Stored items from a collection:
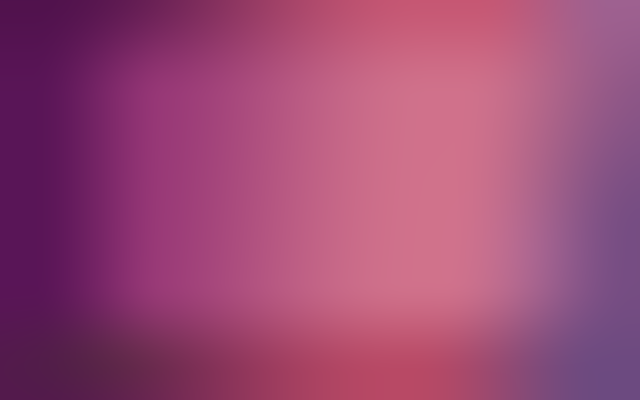
Give the GLSL for this background, as a Shadertoy shader.

```glsl
// Soft blurred gradient: deep purple on the left, a rose glow, and mauve on the right.

// Central band: purple, magenta, rose, then dusky violet.
vec3 middleBand(vec2 uv) {
    float slanted = uv.x - 0.06 * (uv.y - 0.5);
    vec3 violet = mix(vec3(0.46, 0.30, 0.51), vec3(0.56, 0.34, 0.53),
                      smoothstep(0.4, 0.85, uv.y));
    vec3 color = vec3(0.35, 0.082, 0.34);
    color = mix(color, vec3(0.58, 0.205, 0.46), smoothstep(0.05, 0.26, uv.x));
    color = mix(color, vec3(0.815, 0.445, 0.545), smoothstep(0.16, 0.66, slanted));
    return mix(color, violet, smoothstep(0.70, 1.0, slanted));
}

// Upper band: plum, coral rose, then pale mauve.
vec3 upperBand(float x) {
    vec3 color = mix(vec3(0.315, 0.07, 0.30), vec3(0.775, 0.34, 0.45),
                     smoothstep(0.06, 0.66, x));
    return mix(color, vec3(0.62, 0.38, 0.565), smoothstep(0.74, 0.96, x));
}

// Lower band: dark plum, crimson, then slate violet.
vec3 lowerBand(float x) {
    vec3 color = mix(vec3(0.325, 0.10, 0.30), vec3(0.72, 0.285, 0.395),
                     smoothstep(0.06, 0.62, x));
    return mix(color, vec3(0.425, 0.29, 0.50), smoothstep(0.64, 0.94, x));
}

float softGlow(vec2 uv, vec2 center, vec2 radius) {
    vec2 offset = (uv - center) / radius;
    return exp(-dot(offset, offset));
}

void mainImage(out vec4 fragColor, in vec2 fragCoord) {
    vec2 uv = fragCoord / iResolution.xy;

    // Blend the three bands vertically.
    vec3 color = middleBand(uv);
    color = mix(color, upperBand(uv.x), smoothstep(0.75, 1.02, uv.y));
    color = mix(color, lowerBand(uv.x), 1.0 - smoothstep(0.06, 0.30, uv.y));

    // Brownish shadow at lower left and a faint mauve light at right.
    color += vec3(-0.01, 0.03, -0.03) * softGlow(uv, vec2(0.17, 0.11), vec2(0.12, 0.10));
    color += vec3(0.02, 0.02, 0.035) * softGlow(uv, vec2(0.84, 0.36), vec2(0.09, 0.16));

    fragColor = vec4(color, 1.0);
}
```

Assigned task: Write out every entry exactly. Pictures do not belong in the copy.

Output for this exercise:
Give the GLSL for this background, as a Shadertoy shader.

```glsl
// Soft blurred gradient: deep purple on the left, a rose glow, and mauve on the right.

// Central band: purple, magenta, rose, then dusky violet.
vec3 middleBand(vec2 uv) {
    float slanted = uv.x - 0.06 * (uv.y - 0.5);
    vec3 violet = mix(vec3(0.46, 0.30, 0.51), vec3(0.56, 0.34, 0.53),
                      smoothstep(0.4, 0.85, uv.y));
    vec3 color = vec3(0.35, 0.082, 0.34);
    color = mix(color, vec3(0.58, 0.205, 0.46), smoothstep(0.05, 0.26, uv.x));
    color = mix(color, vec3(0.815, 0.445, 0.545), smoothstep(0.16, 0.66, slanted));
    return mix(color, violet, smoothstep(0.70, 1.0, slanted));
}

// Upper band: plum, coral rose, then pale mauve.
vec3 upperBand(float x) {
    vec3 color = mix(vec3(0.315, 0.07, 0.30), vec3(0.775, 0.34, 0.45),
                     smoothstep(0.06, 0.66, x));
    return mix(color, vec3(0.62, 0.38, 0.565), smoothstep(0.74, 0.96, x));
}

// Lower band: dark plum, crimson, then slate violet.
vec3 lowerBand(float x) {
    vec3 color = mix(vec3(0.325, 0.10, 0.30), vec3(0.72, 0.285, 0.395),
                     smoothstep(0.06, 0.62, x));
    return mix(color, vec3(0.425, 0.29, 0.50), smoothstep(0.64, 0.94, x));
}

float softGlow(vec2 uv, vec2 center, vec2 radius) {
    vec2 offset = (uv - center) / radius;
    return exp(-dot(offset, offset));
}

void mainImage(out vec4 fragColor, in vec2 fragCoord) {
    vec2 uv = fragCoord / iResolution.xy;

    // Blend the three bands vertically.
    vec3 color = middleBand(uv);
    color = mix(color, upperBand(uv.x), smoothstep(0.75, 1.02, uv.y));
    color = mix(color, lowerBand(uv.x), 1.0 - smoothstep(0.06, 0.30, uv.y));

    // Brownish shadow at lower left and a faint mauve light at right.
    color += vec3(-0.01, 0.03, -0.03) * softGlow(uv, vec2(0.17, 0.11), vec2(0.12, 0.10));
    color += vec3(0.02, 0.02, 0.035) * softGlow(uv, vec2(0.84, 0.36), vec2(0.09, 0.16));

    fragColor = vec4(color, 1.0);
}
```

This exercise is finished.